■ **REQUIRED ACTION**: Your answer should be the exact lines of the data below from the one containing "111C577 121 572" through the one containing "115C869 91 895"; please include nothing else.

----

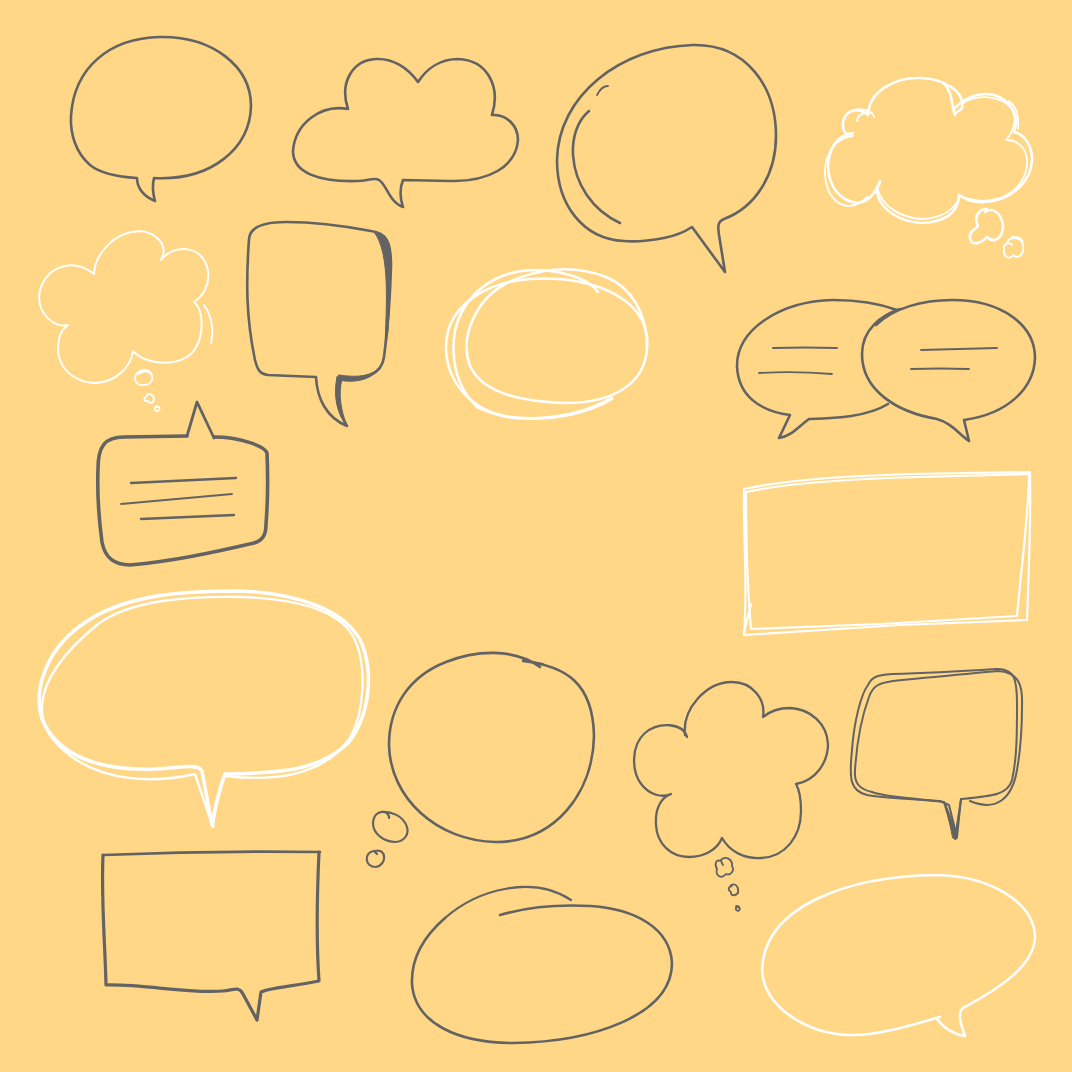
<!DOCTYPE html>
<html lang="en">
<head>
<meta charset="utf-8">
<title>Hand-drawn speech bubbles</title>
<style>
:root { --paper: #ffd786; --ink: #636363; --chalk: #ffffff; }
html, body { margin: 0; background: var(--paper); overflow: hidden; }
.sheet { display: block; width: 1072px; height: 1072px; background: var(--paper); }
.sheet g { fill: none; stroke-width: 2.6; stroke-linecap: round; stroke-linejoin: round; }
.sheet .ink { stroke: var(--ink); }
.sheet .chalk { stroke: var(--chalk); }
.sheet .fine { stroke-width: 1.8; }
.sheet .bold { stroke-width: 3.6; }
.sheet .solid { fill: var(--ink); stroke-width: 1; }
</style>
</head>
<body>
<svg class="sheet" viewBox="0 0 1072 1072" role="img" aria-label="Collection of hand-drawn speech and thought bubbles">

  <g id="oval-speech" class="ink">
    <path d="M137 178C119 177 100 173 90 165C76 153 70 134 71 116C74 68 109 38 160 37C212 36 251 66 251 106C250 148 212 181 154 178C152 186 153 194 155 201C145 197 137 189 137 178"/>
  </g>

  <g id="cloud-speech" class="ink">
    <path d="M348 109C339 82 353 60 376 59C393 58 408 68 418 82C427 68 441 59 458 59C487 60 501 86 492 115C506 114 518 125 518 140C516 167 488 182 450 181L403 180C399 190 400 198 403 207C389 202 387 185 379 180C374 177 368 181 357 181C319 182 293 173 293 151C295 124 320 104 348 109Z"/>
  </g>

  <g id="round-speech" class="ink">
    <path d="M692 227C683 233 674 236 664 238C648 241 634 242 624 241C583 239 557 205 557 160C558 96 620 47 693 45C746 44 776 86 776 136C776 174 756 207 724 219C717 222 718 227 719 235L725 272Z"/>
    <path d="M589 111C577 121 572 138 573 155C575 184 592 210 620 223"/>
    <path class="fine" d="M597 95C600 89 603 86 608 86"/>
  </g>

  <g id="cloud-thought" class="chalk">
    <path d="M868 115C869 91 895 77 921 78C945 79 965 92 962 108C960 112 955 111 955 115C951 104 953 91 943 83"/>
    <path d="M868 115C855 104 842 114 843 125C843 132 847 137 853 133C836 135 828 151 828 167C829 188 841 201 857 203C870 202 876 192 880 181C879 186 876 189 877 193C881 210 900 222 922 223C944 222 959 213 959 195C966 200 975 203 985 202C1012 200 1032 182 1032 157C1031 143 1023 134 1014 132C1021 112 1006 95 987 94C973 94 963 99 954 109"/>
    <path class="fine" d="M874 117C873 109 848 103 844 121M872 113C864 111 857 116 857 121M853 136C837 137 824 153 825 174C826 195 837 206 850 206C859 205 865 199 867 197"/>
    <path class="fine" d="M877 187C881 207 902 218 922 219C943 218 955 209 960 196C971 200 982 202 992 200C1015 196 1028 178 1027 160C1026 147 1017 140 1006 140C1015 130 1017 117 1011 108C1001 96 977 93 962 104M1018 129C1019 118 1017 107 1009 101"/>
    <path d="M985 212C994 206 1002 215 1003 226C1003 238 994 244 987 237C982 243 971 247 970 238C969 231 975 230 978 226C974 217 978 209 987 209"/>
    <path class="fine" d="M976 216L981 211M1007 242C1010 237 1021 236 1023 245C1025 254 1018 260 1013 255C1009 261 1003 256 1004 249C1003 243 1010 242 1012 245M1012 237C1018 236 1022 239 1023 242"/>
  </g>

  <g id="flower-thought-chalk" class="chalk" style="stroke-width:2">
    <path d="M94 274C95 254 114 232 139 231C157 232 169 246 161 260C174 243 204 245 208 271C210 285 203 296 194 302C205 311 203 337 195 349C183 368 146 366 133 351C131 368 114 383 94 383C73 382 58 367 58 349C58 337 62 329 68 325C55 328 39 315 39 297C41 269 71 255 94 274Z"/>
    <path d="M204 305C211 315 214 329 211 343"/>
    <path class="fine" d="M139 374C146 368 154 373 152 380C149 387 136 387 135 379C135 373 140 370 145 370C149 370 152 373 152 376M147 395C149 393 154 395 154 399C154 404 149 404 148 401C144 402 143 398 147 396M155 407C159 405 161 409 158 411C155 412 153 408 157 407"/>
  </g>

  <g id="square-speech" class="ink">
    <path d="M316 377L268 375C259 374 257 368 255 360C246 317 246 282 249 239C250 226 265 222 286 222C318 222 350 227 371 231C387 233 391 242 391 266C390 303 388 328 384 357C382 374 365 381 339 378C335 394 339 413 347 426C327 418 317 399 316 377Z"/>
    <path class="solid" d="M374 232C391 253 386 310 385 347L388 331L391 272C392 246 388 236 374 232ZM337 377L342 379C338 394 341 411 347 426C337 414 333 396 337 377ZM339 375C358 378 372 376 380 367C371 381 354 383 338 380Z"/>
  </g>

  <g id="scribbled-oval" class="chalk">
    <path d="M612 399C586 415 547 421 515 418C474 414 446 383 446 347C446 305 487 282 530 279C563 277 598 282 621 298C640 310 649 328 647 348C645 384 613 403 566 403C520 402 482 392 470 366C459 337 476 299 507 283C540 267 575 265 606 277C631 287 647 313 647 347"/>
    <path d="M598 292C587 276 555 270 533 270C494 271 463 295 455 331C450 360 457 388 477 407C515 425 570 421 612 398" />
  </g>

  <g id="dialogue-pair" class="ink">
    <path d="M897 310C878 303 857 300 833 300C781 301 737 329 737 366C738 395 759 411 790 415L779 438C792 436 799 426 809 419C836 418 867 417 888 404"/>
    <path d="M876 325C894 308 922 300 952 300C1002 300 1035 325 1035 358C1034 389 1007 414 964 420L969 441C958 433 951 423 937 419C896 412 862 390 862 354C862 329 882 315 900 309"/>
    <path class="fine" d="M773 348Q805 347 837 348M759 373Q795 371 832 374M921 350L997 348M911 369Q940 368 969 369"/>
  </g>

  <g id="note-speech" class="ink bold">
    <path d="M187 436L124 437C105 437 98 446 98 469C97 497 99 520 102 542C105 558 114 565 130 565C174 561 211 553 254 543C263 540 266 535 266 524C268 499 268 476 267 453C265 446 239 437 214 437"/>
    <path style="stroke-width:2.8" d="M187 436L197 402L214 438"/>
    <path style="stroke-width:2.4" d="M131 483L236 478M141 519L234 515"/>
    <path class="fine" d="M121 504L232 494"/>
  </g>

  <g id="sketched-frame" class="chalk" style="stroke-width:2.2">
    <path d="M744 489C791 479 850 476 911 474L1030 472C1031 520 1029 570 1027 620L900 625L744 635C748 587 743 538 744 489Z"/>
    <path d="M746 492C787 483 850 479 920 477L1029 474C1028 522 1021 570 1017 616L880 624L751 629C747 584 746 538 746 492ZM744 633L751 604"/>
  </g>

  <g id="wide-speech" class="chalk">
    <path class="bold" d="M202 771C197 763 181 768 155 769C101 771 58 757 42 719C33 690 46 651 80 626C124 593 186 591 240 591C298 593 348 611 362 644C374 675 369 717 348 743C318 772 276 773 225 774C219 790 215 808 212 825L202 771"/>
    <path style="stroke-width:2.4" d="M195 774C151 784 104 780 72 757C52 742 41 727 42 705C44 675 70 647 98 624C132 599 192 596 242 597C299 599 340 611 354 638C367 664 365 711 350 738C327 771 285 783 225 776M195 774L213 827L216 801"/>
  </g>

  <g id="circle-thought" class="ink">
    <path d="M540 667C514 648 476 650 446 662C410 676 389 706 389 745C390 798 437 841 496 842C555 842 593 793 594 736C593 683 566 666 523 661"/>
    <path class="fine" d="M523 660L543 664"/>
    <path style="stroke-width:2.2" d="M389 818C390 810 374 808 373 823C373 834 384 842 396 842C405 841 409 834 407 827C403 815 390 811 381 812M375 851C387 848 387 865 376 867C364 867 364 852 374 851L377 854"/>
  </g>

  <g id="flower-thought-ink" class="ink" style="stroke-width:2.3">
    <path d="M687 737C683 723 659 721 645 733C631 745 631 772 642 785C650 795 662 798 671 794C660 798 655 810 656 825C657 844 671 857 689 857C704 857 717 850 722 838C730 852 745 859 761 858C785 857 801 837 801 811C801 800 800 791 796 784C815 781 828 763 828 744C827 724 811 709 790 708C779 708 769 712 763 717C766 699 752 682 732 682C706 682 682 709 685 735"/>
    <path class="fine" d="M721 860C726 855 733 860 732 866C735 871 730 876 726 874C721 880 715 875 717 869C714 864 716 859 721 861L723 865M731 885C736 883 739 887 738 893C734 897 730 895 731 892C727 890 729 886 732 886M736 906C740 905 741 910 738 911C735 910 735 907 738 907"/>
  </g>

  <g id="doubled-square-speech" class="ink" style="stroke-width:2">
    <path d="M944 802C914 799 884 798 867 795C850 791 849 779 852 750C854 722 861 694 868 685C872 676 879 675 892 674C928 673 964 671 996 669C1015 668 1017 680 1017 704C1017 733 1017 758 1012 780C1008 795 992 796 961 799L955 839L944 802Z"/>
    <path d="M940 801C914 799 885 797 872 792C859 789 854 783 855 770C857 740 863 713 869 697C873 685 880 683 893 681C929 677 966 674 998 671C1018 672 1023 684 1022 706C1022 731 1020 753 1017 770C1012 799 996 812 970 801M940 801L949 805L957 837L961 799"/>
    <path class="solid" d="M946 805L957 834L959 812L957 839L953 838Z"/>
  </g>

  <g id="rectangle-speech" class="ink" style="stroke-width:3.2">
    <path d="M103 855C101 898 105 942 106 985C145 984 188 994 223 991C234 990 239 986 243 994L257 1020L261 992C268 988 294 986 319 981C316 938 317 895 319 852"/>
    <path style="stroke-width:2.6" d="M103 855C175 852 247 851 320 852"/>
  </g>

  <g id="open-oval" class="ink">
    <path class="fine" style="stroke-width:2.2" d="M571 900C533 875 478 889 445 918"/>
    <path d="M445 918C422 938 411 960 412 984C415 1024 459 1043 513 1043C593 1042 672 1015 672 963C670 928 635 909 591 906C555 904 527 907 500 915"/>
  </g>

  <g id="tilted-oval-speech" class="chalk">
    <path d="M936 1018L940 1017C911 1025 877 1036 850 1035C808 1034 764 1008 762 970C764 905 850 876 937 875C988 876 1034 901 1035 937C1034 965 1002 987 963 1008C957 1013 961 1025 965 1036C951 1034 943 1027 936 1018"/>
  </g>
</svg>
</body>
</html>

----

■ **SOLUTION**:
    <path d="M589 111C577 121 572 138 573 155C575 184 592 210 620 223"/>
    <path class="fine" d="M597 95C600 89 603 86 608 86"/>
  </g>

  <g id="cloud-thought" class="chalk">
    <path d="M868 115C869 91 895 77 921 78C945 79 965 92 962 108C960 112 955 111 955 115C951 104 953 91 943 83"/>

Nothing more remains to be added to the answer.